(Stored items)
════════
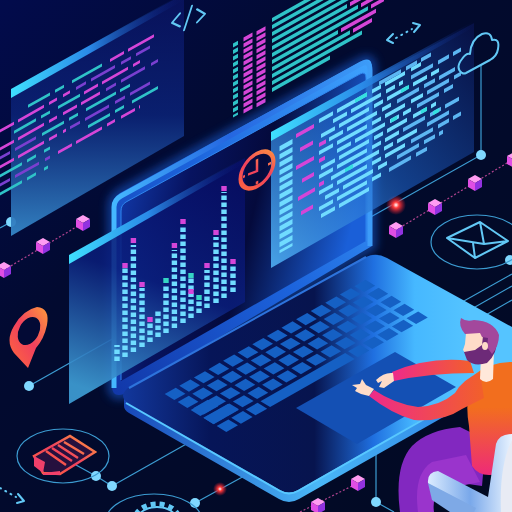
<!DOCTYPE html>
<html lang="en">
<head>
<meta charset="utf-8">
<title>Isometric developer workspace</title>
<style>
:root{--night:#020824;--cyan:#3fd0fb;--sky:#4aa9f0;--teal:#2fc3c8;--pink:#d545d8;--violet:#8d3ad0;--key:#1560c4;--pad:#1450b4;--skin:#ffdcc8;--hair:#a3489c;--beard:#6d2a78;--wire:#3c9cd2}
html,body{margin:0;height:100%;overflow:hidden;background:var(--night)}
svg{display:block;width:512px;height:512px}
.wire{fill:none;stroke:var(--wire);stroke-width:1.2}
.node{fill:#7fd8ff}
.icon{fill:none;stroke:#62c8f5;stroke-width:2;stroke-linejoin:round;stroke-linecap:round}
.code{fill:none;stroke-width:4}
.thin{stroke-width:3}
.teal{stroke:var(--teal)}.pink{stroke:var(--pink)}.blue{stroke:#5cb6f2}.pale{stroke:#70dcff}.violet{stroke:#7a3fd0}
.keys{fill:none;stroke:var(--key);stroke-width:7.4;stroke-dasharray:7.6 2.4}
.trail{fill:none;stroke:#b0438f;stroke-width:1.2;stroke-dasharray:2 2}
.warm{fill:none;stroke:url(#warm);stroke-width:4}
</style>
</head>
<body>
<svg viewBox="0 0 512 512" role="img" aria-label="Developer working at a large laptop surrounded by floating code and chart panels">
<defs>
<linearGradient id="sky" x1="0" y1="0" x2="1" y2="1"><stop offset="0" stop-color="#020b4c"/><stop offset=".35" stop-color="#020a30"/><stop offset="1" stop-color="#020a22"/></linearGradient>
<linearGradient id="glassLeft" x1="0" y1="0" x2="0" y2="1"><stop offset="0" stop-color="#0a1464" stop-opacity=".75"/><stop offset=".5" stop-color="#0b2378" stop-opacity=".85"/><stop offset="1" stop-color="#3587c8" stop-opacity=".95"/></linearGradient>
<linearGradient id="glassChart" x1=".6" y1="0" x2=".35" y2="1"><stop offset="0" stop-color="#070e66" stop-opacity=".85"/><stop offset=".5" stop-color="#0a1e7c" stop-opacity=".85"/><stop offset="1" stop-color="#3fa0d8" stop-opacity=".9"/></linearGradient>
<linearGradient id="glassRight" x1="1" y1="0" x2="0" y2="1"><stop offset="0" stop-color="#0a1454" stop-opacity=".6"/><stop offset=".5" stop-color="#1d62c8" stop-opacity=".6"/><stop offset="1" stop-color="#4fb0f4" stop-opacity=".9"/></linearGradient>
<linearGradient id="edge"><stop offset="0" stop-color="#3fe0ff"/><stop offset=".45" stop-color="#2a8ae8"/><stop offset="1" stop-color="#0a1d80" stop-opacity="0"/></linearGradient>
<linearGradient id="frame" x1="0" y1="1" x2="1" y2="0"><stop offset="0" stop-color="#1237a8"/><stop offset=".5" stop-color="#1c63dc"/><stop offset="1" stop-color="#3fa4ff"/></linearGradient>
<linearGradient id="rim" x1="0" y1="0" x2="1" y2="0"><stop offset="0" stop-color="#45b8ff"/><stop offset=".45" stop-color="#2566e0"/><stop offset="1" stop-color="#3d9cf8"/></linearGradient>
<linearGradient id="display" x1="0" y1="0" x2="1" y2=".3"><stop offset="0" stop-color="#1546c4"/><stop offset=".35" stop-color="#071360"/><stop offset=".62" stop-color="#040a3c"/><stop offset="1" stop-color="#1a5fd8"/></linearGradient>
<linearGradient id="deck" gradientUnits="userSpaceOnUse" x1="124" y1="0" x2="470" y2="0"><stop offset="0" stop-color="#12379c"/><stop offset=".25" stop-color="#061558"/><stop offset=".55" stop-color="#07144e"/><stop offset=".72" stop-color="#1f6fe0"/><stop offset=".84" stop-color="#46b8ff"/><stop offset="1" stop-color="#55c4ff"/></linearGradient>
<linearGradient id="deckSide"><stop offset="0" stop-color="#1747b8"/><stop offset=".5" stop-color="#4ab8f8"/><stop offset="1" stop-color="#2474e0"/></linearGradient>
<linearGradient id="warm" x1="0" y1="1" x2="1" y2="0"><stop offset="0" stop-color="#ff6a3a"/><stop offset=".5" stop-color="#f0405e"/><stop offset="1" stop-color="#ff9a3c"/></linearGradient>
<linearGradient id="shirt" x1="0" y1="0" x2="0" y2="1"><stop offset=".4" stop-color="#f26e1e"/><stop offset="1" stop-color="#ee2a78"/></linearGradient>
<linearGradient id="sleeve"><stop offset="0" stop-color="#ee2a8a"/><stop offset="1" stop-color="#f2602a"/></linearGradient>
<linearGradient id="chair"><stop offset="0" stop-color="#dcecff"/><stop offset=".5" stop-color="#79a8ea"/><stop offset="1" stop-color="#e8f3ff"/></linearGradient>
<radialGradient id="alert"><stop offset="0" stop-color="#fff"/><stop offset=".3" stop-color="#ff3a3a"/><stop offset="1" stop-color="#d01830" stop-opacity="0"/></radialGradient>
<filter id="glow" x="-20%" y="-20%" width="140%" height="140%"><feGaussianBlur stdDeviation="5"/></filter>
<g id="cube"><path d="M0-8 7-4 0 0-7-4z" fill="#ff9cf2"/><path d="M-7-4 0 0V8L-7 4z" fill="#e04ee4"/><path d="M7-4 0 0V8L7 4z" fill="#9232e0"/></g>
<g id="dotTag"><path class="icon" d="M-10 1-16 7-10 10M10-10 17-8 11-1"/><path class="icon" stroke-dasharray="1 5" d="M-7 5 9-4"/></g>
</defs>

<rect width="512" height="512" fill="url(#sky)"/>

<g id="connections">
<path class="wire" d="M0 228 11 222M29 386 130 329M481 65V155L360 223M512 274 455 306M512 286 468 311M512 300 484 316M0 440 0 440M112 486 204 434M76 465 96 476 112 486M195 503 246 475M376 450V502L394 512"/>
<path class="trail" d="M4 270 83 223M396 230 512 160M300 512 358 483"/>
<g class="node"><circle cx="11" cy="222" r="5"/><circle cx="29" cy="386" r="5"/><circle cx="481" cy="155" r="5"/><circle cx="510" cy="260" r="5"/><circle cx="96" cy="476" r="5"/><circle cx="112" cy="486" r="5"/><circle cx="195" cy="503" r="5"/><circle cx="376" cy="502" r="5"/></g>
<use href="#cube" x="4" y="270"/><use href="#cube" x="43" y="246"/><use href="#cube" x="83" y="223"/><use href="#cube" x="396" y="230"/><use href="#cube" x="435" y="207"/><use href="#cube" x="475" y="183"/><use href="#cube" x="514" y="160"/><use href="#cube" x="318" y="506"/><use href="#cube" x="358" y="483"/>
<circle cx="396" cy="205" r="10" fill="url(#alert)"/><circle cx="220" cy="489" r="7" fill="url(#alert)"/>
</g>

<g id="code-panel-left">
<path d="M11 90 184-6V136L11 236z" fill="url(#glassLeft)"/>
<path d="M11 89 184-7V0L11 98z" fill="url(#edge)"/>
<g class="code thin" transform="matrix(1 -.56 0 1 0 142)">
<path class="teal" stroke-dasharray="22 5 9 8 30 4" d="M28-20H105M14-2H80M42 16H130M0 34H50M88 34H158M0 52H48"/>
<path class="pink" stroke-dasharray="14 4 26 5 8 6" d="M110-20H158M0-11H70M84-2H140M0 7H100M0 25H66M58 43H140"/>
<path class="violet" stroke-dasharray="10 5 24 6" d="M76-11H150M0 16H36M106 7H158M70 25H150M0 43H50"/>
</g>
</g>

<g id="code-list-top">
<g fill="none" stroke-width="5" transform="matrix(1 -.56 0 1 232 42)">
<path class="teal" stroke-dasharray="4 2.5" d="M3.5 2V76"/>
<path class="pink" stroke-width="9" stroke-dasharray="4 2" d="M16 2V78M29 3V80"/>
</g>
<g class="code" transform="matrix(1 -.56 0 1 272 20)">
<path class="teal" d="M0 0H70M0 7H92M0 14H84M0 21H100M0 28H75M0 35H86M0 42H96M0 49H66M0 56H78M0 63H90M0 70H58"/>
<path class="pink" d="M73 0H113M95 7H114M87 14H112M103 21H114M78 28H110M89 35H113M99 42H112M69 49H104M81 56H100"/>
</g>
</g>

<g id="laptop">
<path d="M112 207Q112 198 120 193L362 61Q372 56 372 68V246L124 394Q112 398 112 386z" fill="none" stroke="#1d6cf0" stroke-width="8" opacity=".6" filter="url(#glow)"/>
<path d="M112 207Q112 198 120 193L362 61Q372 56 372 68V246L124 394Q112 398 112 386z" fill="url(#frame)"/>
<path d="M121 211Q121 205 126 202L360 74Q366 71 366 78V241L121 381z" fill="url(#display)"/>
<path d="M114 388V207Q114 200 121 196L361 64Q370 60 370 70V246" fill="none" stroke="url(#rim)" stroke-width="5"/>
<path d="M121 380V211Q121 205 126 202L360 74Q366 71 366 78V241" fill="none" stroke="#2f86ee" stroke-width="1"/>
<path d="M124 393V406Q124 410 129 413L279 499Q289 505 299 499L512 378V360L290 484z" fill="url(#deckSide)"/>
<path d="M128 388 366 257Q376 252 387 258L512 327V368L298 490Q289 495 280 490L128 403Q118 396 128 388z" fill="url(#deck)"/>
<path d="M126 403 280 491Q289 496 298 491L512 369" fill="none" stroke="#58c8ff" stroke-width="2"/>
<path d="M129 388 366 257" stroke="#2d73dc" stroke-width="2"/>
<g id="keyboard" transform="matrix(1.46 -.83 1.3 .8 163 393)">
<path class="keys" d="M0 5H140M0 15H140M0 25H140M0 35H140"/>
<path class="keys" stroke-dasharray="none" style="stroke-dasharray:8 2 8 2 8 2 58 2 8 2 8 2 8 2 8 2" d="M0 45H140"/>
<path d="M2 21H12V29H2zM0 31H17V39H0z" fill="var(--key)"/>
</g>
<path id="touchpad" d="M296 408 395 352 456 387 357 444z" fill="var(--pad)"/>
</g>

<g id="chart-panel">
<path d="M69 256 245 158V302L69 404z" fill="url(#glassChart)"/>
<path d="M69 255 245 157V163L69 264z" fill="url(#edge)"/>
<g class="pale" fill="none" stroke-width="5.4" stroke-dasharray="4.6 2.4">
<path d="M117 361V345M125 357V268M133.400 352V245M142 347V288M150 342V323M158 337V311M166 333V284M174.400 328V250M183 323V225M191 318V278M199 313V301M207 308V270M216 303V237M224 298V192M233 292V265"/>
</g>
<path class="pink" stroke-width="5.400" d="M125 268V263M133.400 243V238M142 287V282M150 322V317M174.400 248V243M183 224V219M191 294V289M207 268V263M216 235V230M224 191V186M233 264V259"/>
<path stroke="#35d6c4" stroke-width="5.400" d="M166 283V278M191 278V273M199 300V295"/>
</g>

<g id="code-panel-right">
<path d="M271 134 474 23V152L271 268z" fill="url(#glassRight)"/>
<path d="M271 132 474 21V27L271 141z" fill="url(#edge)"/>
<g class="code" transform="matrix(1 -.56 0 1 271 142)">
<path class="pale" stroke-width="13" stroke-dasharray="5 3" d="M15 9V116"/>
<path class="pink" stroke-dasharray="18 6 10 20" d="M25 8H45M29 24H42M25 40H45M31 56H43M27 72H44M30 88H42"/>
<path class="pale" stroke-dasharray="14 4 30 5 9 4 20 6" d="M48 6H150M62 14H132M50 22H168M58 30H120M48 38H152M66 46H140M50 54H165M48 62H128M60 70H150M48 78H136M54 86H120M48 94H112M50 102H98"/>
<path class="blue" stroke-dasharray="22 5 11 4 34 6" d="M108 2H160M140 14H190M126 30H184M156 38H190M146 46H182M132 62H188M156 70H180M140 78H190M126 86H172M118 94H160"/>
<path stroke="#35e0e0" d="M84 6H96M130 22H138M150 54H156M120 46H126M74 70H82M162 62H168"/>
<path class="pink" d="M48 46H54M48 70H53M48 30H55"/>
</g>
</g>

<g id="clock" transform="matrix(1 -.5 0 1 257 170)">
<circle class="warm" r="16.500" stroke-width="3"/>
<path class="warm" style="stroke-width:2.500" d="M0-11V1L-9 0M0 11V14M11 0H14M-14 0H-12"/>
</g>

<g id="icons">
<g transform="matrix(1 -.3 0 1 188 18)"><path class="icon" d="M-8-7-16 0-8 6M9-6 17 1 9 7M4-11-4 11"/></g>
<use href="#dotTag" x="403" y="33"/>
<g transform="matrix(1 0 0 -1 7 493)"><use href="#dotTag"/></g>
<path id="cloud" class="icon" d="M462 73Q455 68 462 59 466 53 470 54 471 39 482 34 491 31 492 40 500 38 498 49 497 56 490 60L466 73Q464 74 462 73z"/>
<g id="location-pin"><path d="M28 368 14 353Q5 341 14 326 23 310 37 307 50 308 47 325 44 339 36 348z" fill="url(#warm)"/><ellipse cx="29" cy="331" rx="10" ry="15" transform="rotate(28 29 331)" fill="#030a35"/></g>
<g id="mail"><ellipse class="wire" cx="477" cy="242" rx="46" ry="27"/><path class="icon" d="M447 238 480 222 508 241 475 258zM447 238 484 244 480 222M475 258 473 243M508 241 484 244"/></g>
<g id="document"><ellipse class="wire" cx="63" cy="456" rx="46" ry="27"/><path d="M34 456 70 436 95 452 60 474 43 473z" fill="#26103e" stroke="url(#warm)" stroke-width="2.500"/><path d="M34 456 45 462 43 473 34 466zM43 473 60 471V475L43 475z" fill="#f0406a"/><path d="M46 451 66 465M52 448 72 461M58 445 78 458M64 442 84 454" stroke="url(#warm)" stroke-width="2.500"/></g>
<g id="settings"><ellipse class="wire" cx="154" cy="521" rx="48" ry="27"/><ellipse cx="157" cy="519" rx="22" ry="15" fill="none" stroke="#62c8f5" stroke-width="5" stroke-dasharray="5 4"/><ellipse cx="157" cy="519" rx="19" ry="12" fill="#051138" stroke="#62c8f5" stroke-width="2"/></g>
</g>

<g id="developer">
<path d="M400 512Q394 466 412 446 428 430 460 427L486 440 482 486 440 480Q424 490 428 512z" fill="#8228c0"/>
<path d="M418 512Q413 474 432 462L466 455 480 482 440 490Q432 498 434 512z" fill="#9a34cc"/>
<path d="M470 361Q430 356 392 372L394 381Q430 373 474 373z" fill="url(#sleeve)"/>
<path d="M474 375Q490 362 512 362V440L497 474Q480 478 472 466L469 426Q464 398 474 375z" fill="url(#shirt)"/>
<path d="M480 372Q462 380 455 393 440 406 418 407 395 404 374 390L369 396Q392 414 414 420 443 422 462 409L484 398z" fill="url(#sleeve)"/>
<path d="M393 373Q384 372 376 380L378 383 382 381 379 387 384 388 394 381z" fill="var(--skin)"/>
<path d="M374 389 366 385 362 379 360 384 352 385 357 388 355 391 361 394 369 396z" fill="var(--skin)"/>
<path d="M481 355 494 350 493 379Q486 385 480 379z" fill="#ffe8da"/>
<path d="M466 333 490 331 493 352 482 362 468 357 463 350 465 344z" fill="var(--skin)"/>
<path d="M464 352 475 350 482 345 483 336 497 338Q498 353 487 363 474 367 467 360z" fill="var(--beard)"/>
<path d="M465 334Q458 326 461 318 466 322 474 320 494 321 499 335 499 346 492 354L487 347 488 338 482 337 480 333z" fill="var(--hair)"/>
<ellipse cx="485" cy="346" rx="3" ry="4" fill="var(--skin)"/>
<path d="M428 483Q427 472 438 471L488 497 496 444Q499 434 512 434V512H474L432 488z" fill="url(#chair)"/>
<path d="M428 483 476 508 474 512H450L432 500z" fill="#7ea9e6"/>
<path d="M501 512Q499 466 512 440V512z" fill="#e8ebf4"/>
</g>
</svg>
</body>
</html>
════════
*Problem requirements:*
In the records above, find each line that holds the word "code"; copy all such lines.

*Your response:*
.code{fill:none;stroke-width:4}
<svg viewBox="0 0 512 512" role="img" aria-label="Developer working at a large laptop surrounded by floating code and chart panels">
<g id="code-panel-left">
<g class="code thin" transform="matrix(1 -.56 0 1 0 142)">
<g id="code-list-top">
<g class="code" transform="matrix(1 -.56 0 1 272 20)">
<g id="code-panel-right">
<g class="code" transform="matrix(1 -.56 0 1 271 142)">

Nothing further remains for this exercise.